Last week, I was fortunate enough to be on SQL Skills’ Immersion Event on Performance Tuning and Optimization Part 1 with Paul S Randal and Kimberly L Tripp. I’d highly recommend the course, which was excellent albeit a little tiring with five full in depth days diving into SQL Server’s internals.
Locks and subsequently blocks are an integral part of a database in order to ensure that data integrity is met. However, if a process is blocked for any significant period of time, then this has a detrimental effect on your application’s performance.
I find that it’s rare that there’s a single process being blocked; usually if a block is occurring then it will be a bunch of processes, and these in turn may end up causing subsequent blocks: before you know it, we have a whole swathe of blocked processes, and application that’s hanging and users complaining left, right and centre.
Handily, SQL Server has procedures and DMVs that show us which process is blocking any given process.

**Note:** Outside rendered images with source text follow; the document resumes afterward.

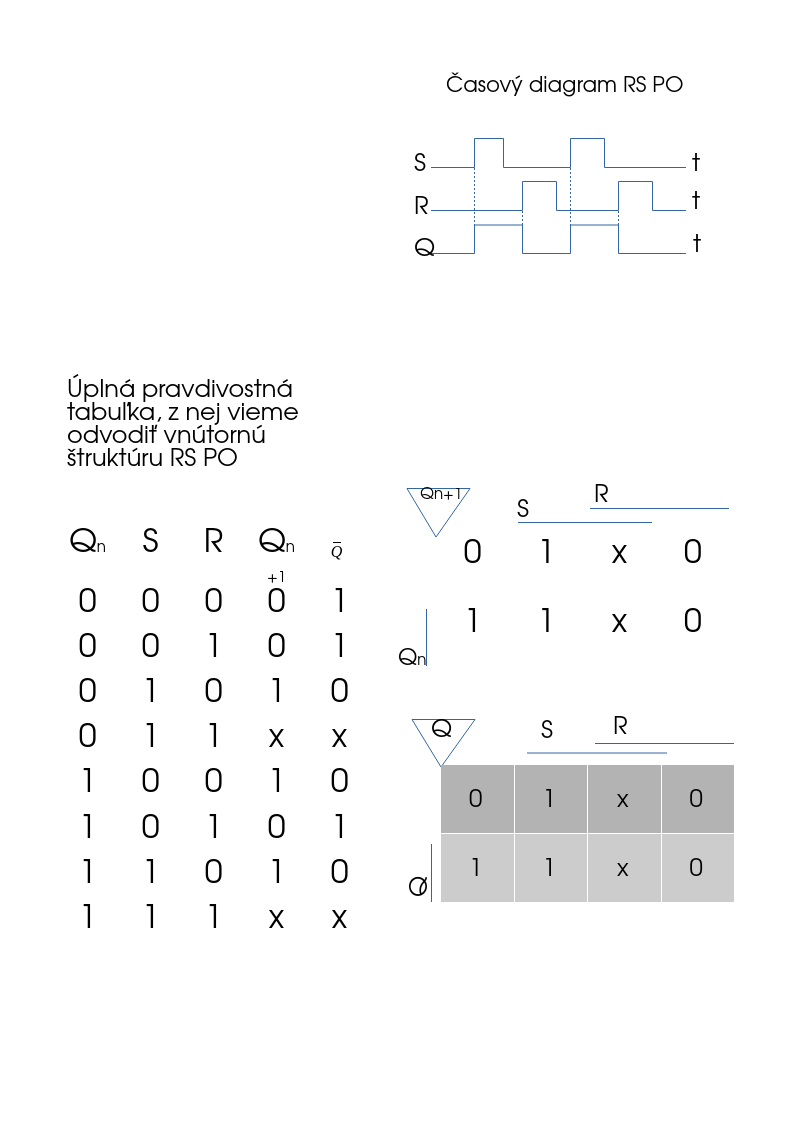
<!DOCTYPE html>
<html lang="sk">
<head>
<meta charset="utf-8">
<title>Časový diagram RS PO</title>
<style>
:root {
  --paper: #fff;
  --ink: #000;
  --line: #3465a4;
  --row-dark: #b3b3b3;
  --row-light: #ccc;
}
* { box-sizing: border-box; margin: 0; padding: 0; }
html, body { width: 794px; height: 1123px; overflow: hidden; background: var(--paper); }
.sheet {
  position: relative; width: 794px; height: 1123px; overflow: hidden;
  color: var(--ink); font: 24px/0 "TeX Gyre Adventor", sans-serif;
}
/* Every text box ends exactly on its baseline */
.base { display: block; line-height: 0; white-space: nowrap; }
.base::before { content: ""; display: inline-block; width: 0; height: 1em; }
.label { position: absolute; }
.wiring { position: absolute; left: 0; top: 0; fill: none; stroke: var(--line); stroke-width: 1; }
.title { position: absolute; left: 446px; top: 71px; font-size: 21.3px; font-weight: 400; }
.intro { position: absolute; left: 67px; top: 374px; font-size: 24px; font-weight: 400; }
.intro .base::before { height: 23px; }

.truth { position: absolute; left: 56px; top: 507px; width: 315px; font-size: 32px; }
.truth-head, .truth-body { display: grid; grid-template-columns: repeat(5, 63px); text-align: center; align-items: end; }
.truth-head { height: 45px; margin-bottom: 15px; }
.truth-body { grid-auto-rows: 45.1px; }
.index { font-size: 15px; }
.next { position: relative; }
.next .plus { position: absolute; left: 0; width: 63px; top: 47px; font-size: 15px; }
.negated { position: relative; top: 5px; right: 3px; font: italic 16px/0 "Liberation Serif", serif; }
.negated::after { content: ""; position: absolute; left: 28px; bottom: 14px; width: 8px; height: 1px; background: var(--ink); }

.map { position: absolute; display: grid; text-align: center; align-items: end; }
.map-plain { left: 436px; top: 494px; grid-template-columns: repeat(4, 73.4px); grid-auto-rows: 69px; font-size: 32px; }
.map-shaded { left: 441px; top: 765px; grid-template-columns: repeat(4, 72.5px); grid-auto-rows: 68px; gap: 1px; }
.map-shaded .cell { height: 68px; padding: 18px 3px 0 0; background: var(--row-light); }
.map-shaded .dark { background: var(--row-dark); }
.upright { transform: rotate(-90deg); transform-origin: 0 100%; }
</style>
</head>
<body>
<main class="sheet">

  <svg class="wiring" width="794" height="1123" viewBox="0 0 794 1123" aria-hidden="true">
    <g id="timing">
      <path d="M431 167.5H474.5V138.5H503.5V167.5H570.5V138.5H604.5V167.5H686"/>
      <path d="M431 210.5H522.5V181.5H556.5V210.5H618.5V181.5H652.5V210.5H686"/>
      <path d="M431 253.5H474.5V225H522.5V253.5H570.5V225H618.5V253.5H686"/>
      <path stroke-dasharray="2 2" d="M474.5 168V225M522.5 211V225M570.5 168V225M618.5 211V225"/>
    </g>
    <g id="plain-map-lines">
      <polygon points="407,488.5 470,488.5 436,537"/>
      <path d="M518 522.5H652M590 508.5H729M426.5 609V666"/>
    </g>
    <g id="shaded-map-lines">
      <polygon points="412,719.5 475,719.5 441,767"/>
      <path d="M527 753H667M595 743.5H734M431.5 844V902"/>
    </g>
  </svg>

  <h1 class="title base">Časový diagram RS PO</h1>

  <section aria-label="Časový diagram">
    <span class="label base" style="left:414px;top:147px">S</span>
    <span class="label base" style="left:414px;top:190px">R</span>
    <span class="label base" style="left:414px;top:232px">Q</span>
    <span class="label base" style="left:692px;top:147px">t</span>
    <span class="label base" style="left:692px;top:185px">t</span>
    <span class="label base" style="left:693px;top:228px">t</span>
  </section>

  <h2 class="intro">
    <span class="base">Úplná pravdivostná</span>
    <span class="base">tabuľka, z nej vieme</span>
    <span class="base">odvodiť vnútornú</span>
    <span class="base">štruktúru RS PO</span>
  </h2>

  <section class="truth" aria-label="Pravdivostná tabuľka">
    <div class="truth-head">
      <span class="base">Q<span class="index">n</span></span>
      <span class="base">S</span>
      <span class="base">R</span>
      <span class="base next">Q<span class="index">n</span><span class="plus base">+1</span></span>
      <span class="base negated">Q</span>
    </div>
    <div class="truth-body">
      <span class="base">0</span><span class="base">0</span><span class="base">0</span><span class="base">0</span><span class="base">1</span>
      <span class="base">0</span><span class="base">0</span><span class="base">1</span><span class="base">0</span><span class="base">1</span>
      <span class="base">0</span><span class="base">1</span><span class="base">0</span><span class="base">1</span><span class="base">0</span>
      <span class="base">0</span><span class="base">1</span><span class="base">1</span><span class="base">x</span><span class="base">x</span>
      <span class="base">1</span><span class="base">0</span><span class="base">0</span><span class="base">1</span><span class="base">0</span>
      <span class="base">1</span><span class="base">0</span><span class="base">1</span><span class="base">0</span><span class="base">1</span>
      <span class="base">1</span><span class="base">1</span><span class="base">0</span><span class="base">1</span><span class="base">0</span>
      <span class="base">1</span><span class="base">1</span><span class="base">1</span><span class="base">x</span><span class="base">x</span>
    </div>
  </section>

  <section aria-label="Mapa Qn+1">
    <span class="label base" style="left:420px;top:483px;font-size:16px">Q<span class="index">n+1</span></span>
    <span class="label base" style="left:517px;top:493px">S</span>
    <span class="label base" style="left:594px;top:478px">R</span>
    <span class="label base" style="left:398px;top:643px;font-size:22px">Q<span class="index">n</span></span>
    <div class="map map-plain">
      <span class="base">0</span><span class="base">1</span><span class="base">x</span><span class="base">0</span>
      <span class="base">1</span><span class="base">1</span><span class="base">x</span><span class="base">0</span>
    </div>
  </section>

  <section aria-label="Mapa Q">
    <div class="map map-shaded">
      <span class="cell base dark">0</span><span class="cell base dark">1</span><span class="cell base dark">x</span><span class="cell base dark">0</span>
      <span class="cell base">1</span><span class="cell base">1</span><span class="cell base">x</span><span class="cell base">0</span>
    </div>
    <span class="label base" style="left:431px;top:713px">Q</span>
    <span class="label base" style="left:541px;top:714px">S</span>
    <span class="label base" style="left:613px;top:710px">R</span>
    <span class="label base upright" style="left:427px;top:873px">Q</span>
  </section>

</main>
</body>
</html>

Unfortunately, in a big block chain, this means you have to piece all this together to find the root cause of the block chain and then make a decision on how to deal with the problem.